:: DATA ::

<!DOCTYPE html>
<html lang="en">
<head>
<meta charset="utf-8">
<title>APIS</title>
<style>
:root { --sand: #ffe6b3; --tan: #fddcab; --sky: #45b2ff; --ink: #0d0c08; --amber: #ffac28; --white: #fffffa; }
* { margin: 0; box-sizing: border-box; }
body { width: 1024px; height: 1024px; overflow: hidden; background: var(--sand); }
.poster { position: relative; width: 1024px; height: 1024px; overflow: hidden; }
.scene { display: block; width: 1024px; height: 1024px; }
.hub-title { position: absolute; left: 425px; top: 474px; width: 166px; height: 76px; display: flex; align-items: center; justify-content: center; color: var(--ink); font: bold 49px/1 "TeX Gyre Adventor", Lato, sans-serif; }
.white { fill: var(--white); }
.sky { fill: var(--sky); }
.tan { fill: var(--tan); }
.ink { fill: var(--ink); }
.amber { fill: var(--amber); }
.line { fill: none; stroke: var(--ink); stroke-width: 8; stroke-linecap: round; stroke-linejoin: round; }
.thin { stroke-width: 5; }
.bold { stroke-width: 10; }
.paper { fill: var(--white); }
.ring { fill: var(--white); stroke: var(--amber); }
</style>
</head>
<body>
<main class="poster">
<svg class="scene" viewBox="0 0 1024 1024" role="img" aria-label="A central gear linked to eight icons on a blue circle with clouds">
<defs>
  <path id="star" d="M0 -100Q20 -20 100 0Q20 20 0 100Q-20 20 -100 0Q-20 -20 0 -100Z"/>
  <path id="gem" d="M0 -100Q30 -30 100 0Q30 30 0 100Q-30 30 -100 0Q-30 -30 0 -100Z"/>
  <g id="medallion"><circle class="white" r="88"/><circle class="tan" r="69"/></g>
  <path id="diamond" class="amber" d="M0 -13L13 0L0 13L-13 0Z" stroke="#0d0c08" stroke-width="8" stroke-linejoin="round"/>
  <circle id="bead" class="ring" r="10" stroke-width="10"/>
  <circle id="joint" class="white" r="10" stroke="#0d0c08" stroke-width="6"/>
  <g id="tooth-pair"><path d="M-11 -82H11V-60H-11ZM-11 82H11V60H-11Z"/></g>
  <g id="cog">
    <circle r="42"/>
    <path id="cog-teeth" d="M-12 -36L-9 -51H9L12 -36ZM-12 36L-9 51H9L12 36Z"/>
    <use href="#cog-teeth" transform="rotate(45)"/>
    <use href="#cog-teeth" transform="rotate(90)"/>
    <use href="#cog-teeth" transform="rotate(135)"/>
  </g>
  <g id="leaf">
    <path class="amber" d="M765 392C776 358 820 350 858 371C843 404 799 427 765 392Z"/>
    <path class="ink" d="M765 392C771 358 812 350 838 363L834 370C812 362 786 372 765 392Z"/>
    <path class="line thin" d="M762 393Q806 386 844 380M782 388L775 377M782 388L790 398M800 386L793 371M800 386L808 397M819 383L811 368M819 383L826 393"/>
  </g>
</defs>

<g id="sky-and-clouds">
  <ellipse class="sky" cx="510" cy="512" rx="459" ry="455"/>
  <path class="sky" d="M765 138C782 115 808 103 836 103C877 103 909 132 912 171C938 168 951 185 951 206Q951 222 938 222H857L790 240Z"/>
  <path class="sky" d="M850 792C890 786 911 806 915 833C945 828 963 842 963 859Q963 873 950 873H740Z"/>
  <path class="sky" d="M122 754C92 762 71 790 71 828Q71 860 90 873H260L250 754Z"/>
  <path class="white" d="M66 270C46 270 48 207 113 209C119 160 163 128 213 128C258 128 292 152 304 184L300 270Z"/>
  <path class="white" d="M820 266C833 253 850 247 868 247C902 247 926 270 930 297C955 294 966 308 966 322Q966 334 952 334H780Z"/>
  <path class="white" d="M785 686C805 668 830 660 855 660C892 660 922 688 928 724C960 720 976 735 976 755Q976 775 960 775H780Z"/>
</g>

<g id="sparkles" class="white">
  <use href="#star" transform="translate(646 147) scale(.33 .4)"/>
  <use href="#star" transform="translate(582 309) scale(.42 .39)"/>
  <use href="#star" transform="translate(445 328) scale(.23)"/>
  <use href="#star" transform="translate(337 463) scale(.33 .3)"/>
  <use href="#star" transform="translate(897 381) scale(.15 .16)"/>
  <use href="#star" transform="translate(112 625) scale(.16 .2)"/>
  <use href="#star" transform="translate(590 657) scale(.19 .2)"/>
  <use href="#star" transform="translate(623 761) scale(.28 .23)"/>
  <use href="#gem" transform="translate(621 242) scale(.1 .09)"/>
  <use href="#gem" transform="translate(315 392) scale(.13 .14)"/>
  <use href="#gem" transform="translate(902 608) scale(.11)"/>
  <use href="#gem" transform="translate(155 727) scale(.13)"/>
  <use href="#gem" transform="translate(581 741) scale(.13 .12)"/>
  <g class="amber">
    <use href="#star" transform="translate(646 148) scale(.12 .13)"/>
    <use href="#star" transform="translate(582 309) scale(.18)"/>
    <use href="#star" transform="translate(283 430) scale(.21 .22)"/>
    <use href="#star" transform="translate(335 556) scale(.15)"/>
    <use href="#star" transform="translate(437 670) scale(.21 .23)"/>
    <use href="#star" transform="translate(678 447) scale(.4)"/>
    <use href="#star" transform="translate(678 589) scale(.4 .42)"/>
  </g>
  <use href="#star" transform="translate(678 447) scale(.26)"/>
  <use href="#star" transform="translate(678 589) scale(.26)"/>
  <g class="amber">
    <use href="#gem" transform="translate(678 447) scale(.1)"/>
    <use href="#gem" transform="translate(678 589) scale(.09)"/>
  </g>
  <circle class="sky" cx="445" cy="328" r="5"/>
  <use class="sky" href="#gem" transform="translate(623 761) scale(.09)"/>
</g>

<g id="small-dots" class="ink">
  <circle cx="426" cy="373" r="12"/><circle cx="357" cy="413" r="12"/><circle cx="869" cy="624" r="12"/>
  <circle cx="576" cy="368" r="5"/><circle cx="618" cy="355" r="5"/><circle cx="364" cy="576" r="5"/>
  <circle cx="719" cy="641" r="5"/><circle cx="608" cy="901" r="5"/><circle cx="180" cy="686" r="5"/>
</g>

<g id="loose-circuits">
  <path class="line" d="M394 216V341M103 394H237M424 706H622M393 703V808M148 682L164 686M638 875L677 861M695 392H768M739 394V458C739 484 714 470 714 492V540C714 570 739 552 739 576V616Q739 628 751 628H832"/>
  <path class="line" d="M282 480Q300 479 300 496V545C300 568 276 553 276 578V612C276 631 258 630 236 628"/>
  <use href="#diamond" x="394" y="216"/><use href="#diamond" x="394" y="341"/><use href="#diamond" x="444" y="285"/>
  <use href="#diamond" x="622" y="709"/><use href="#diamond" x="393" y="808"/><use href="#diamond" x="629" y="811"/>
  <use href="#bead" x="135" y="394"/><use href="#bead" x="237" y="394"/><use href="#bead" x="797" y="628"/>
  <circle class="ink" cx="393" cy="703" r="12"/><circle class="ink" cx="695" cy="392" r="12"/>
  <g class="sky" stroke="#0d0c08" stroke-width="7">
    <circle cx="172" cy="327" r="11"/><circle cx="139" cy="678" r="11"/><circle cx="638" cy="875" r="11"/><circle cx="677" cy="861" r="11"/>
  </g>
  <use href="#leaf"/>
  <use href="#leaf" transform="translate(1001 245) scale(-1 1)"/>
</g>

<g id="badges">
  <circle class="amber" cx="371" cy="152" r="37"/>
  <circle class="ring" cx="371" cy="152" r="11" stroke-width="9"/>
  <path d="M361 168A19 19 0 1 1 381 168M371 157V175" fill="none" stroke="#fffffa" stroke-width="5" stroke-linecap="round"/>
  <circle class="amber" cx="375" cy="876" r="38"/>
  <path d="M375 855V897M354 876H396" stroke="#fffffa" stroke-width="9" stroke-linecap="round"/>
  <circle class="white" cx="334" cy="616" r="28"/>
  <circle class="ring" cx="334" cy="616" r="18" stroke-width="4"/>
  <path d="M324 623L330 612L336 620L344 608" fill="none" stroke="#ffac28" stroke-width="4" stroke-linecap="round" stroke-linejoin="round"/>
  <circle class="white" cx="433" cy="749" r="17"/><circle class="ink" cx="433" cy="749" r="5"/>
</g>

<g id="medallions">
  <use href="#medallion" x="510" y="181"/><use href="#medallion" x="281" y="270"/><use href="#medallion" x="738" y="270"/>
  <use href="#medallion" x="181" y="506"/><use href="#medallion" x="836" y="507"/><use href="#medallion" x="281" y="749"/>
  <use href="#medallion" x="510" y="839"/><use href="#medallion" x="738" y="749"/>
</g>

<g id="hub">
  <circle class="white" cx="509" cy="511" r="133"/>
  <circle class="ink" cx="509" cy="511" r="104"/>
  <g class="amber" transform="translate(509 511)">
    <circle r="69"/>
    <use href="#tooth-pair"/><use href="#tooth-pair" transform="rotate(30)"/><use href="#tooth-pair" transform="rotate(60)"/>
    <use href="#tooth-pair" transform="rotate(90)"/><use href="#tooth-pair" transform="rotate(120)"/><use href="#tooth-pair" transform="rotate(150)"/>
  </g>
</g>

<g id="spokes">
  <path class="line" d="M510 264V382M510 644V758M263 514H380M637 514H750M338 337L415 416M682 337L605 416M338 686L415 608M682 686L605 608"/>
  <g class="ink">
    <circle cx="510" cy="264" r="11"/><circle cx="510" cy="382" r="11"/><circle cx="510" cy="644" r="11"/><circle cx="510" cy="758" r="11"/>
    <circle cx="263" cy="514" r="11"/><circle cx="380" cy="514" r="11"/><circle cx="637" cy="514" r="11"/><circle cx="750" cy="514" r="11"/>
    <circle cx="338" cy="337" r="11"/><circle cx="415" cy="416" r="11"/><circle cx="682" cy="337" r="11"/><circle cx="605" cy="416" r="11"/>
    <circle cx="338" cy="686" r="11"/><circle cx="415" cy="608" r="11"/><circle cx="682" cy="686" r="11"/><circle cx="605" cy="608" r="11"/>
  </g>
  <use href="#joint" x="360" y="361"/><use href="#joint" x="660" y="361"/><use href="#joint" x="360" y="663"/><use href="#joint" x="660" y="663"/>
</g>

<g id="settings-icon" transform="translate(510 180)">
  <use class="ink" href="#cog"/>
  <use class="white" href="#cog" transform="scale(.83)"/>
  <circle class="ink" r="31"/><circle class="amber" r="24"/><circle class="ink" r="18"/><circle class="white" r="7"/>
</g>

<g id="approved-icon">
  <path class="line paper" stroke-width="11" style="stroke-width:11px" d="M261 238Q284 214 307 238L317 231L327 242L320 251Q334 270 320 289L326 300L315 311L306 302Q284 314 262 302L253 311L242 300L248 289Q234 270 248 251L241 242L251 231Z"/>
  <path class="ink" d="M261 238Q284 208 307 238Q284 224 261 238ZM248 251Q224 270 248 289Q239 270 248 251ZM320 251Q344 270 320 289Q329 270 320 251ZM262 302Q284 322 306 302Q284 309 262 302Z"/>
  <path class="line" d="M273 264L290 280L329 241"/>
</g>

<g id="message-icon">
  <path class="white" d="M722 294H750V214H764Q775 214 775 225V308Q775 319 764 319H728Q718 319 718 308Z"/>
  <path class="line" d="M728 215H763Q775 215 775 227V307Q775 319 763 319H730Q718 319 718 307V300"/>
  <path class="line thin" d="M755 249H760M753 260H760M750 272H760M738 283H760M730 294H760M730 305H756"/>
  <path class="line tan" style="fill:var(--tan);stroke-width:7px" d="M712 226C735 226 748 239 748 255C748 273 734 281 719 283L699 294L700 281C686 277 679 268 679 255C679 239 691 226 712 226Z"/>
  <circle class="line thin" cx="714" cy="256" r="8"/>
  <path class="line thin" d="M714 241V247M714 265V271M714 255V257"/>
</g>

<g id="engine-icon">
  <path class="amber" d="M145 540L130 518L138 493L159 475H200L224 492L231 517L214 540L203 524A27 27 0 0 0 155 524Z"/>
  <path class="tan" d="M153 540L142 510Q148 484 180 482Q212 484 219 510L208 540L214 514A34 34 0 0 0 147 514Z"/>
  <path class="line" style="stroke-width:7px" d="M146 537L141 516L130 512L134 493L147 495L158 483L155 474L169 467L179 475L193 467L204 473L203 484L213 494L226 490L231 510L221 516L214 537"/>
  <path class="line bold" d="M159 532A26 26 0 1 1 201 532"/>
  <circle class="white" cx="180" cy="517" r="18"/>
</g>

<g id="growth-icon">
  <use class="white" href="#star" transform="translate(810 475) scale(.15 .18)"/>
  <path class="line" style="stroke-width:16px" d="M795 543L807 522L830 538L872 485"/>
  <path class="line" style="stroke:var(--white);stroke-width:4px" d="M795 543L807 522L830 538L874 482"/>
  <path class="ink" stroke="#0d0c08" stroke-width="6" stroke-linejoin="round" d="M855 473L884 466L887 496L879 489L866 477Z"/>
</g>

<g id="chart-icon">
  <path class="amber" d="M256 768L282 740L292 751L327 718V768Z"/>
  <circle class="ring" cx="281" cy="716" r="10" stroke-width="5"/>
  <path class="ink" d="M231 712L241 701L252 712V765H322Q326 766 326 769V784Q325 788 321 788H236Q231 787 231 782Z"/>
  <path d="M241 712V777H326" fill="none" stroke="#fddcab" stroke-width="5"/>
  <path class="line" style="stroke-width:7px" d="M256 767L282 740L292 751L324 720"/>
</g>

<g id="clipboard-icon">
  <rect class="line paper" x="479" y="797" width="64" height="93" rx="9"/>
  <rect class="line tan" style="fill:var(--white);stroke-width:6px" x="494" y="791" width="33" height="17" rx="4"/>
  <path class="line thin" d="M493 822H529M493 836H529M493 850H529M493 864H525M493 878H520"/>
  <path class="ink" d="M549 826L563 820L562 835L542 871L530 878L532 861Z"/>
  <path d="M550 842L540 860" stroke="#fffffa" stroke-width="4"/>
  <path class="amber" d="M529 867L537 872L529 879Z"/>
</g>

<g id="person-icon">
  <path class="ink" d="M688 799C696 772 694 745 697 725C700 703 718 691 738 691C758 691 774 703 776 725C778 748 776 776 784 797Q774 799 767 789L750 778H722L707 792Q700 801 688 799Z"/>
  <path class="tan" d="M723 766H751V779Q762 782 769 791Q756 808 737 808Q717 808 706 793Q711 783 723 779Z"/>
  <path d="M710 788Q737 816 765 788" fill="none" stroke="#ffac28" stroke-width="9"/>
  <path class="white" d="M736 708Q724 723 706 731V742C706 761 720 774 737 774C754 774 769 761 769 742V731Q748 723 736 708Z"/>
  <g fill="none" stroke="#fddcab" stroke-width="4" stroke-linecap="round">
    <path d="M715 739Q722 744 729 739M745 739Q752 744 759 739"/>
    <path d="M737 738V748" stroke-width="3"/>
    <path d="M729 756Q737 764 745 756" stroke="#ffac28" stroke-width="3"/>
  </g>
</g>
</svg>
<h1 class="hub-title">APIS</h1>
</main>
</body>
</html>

:::

TRY IT
Which lines of the data hold the string "linejoin"? Return each of them.

OUTPUT
.line { fill: none; stroke: var(--ink); stroke-width: 8; stroke-linecap: round; stroke-linejoin: round; }
  <path id="diamond" class="amber" d="M0 -13L13 0L0 13L-13 0Z" stroke="#0d0c08" stroke-width="8" stroke-linejoin="round"/>
  <path d="M324 623L330 612L336 620L344 608" fill="none" stroke="#ffac28" stroke-width="4" stroke-linecap="round" stroke-linejoin="round"/>
  <path class="ink" stroke="#0d0c08" stroke-width="6" stroke-linejoin="round" d="M855 473L884 466L887 496L879 489L866 477Z"/>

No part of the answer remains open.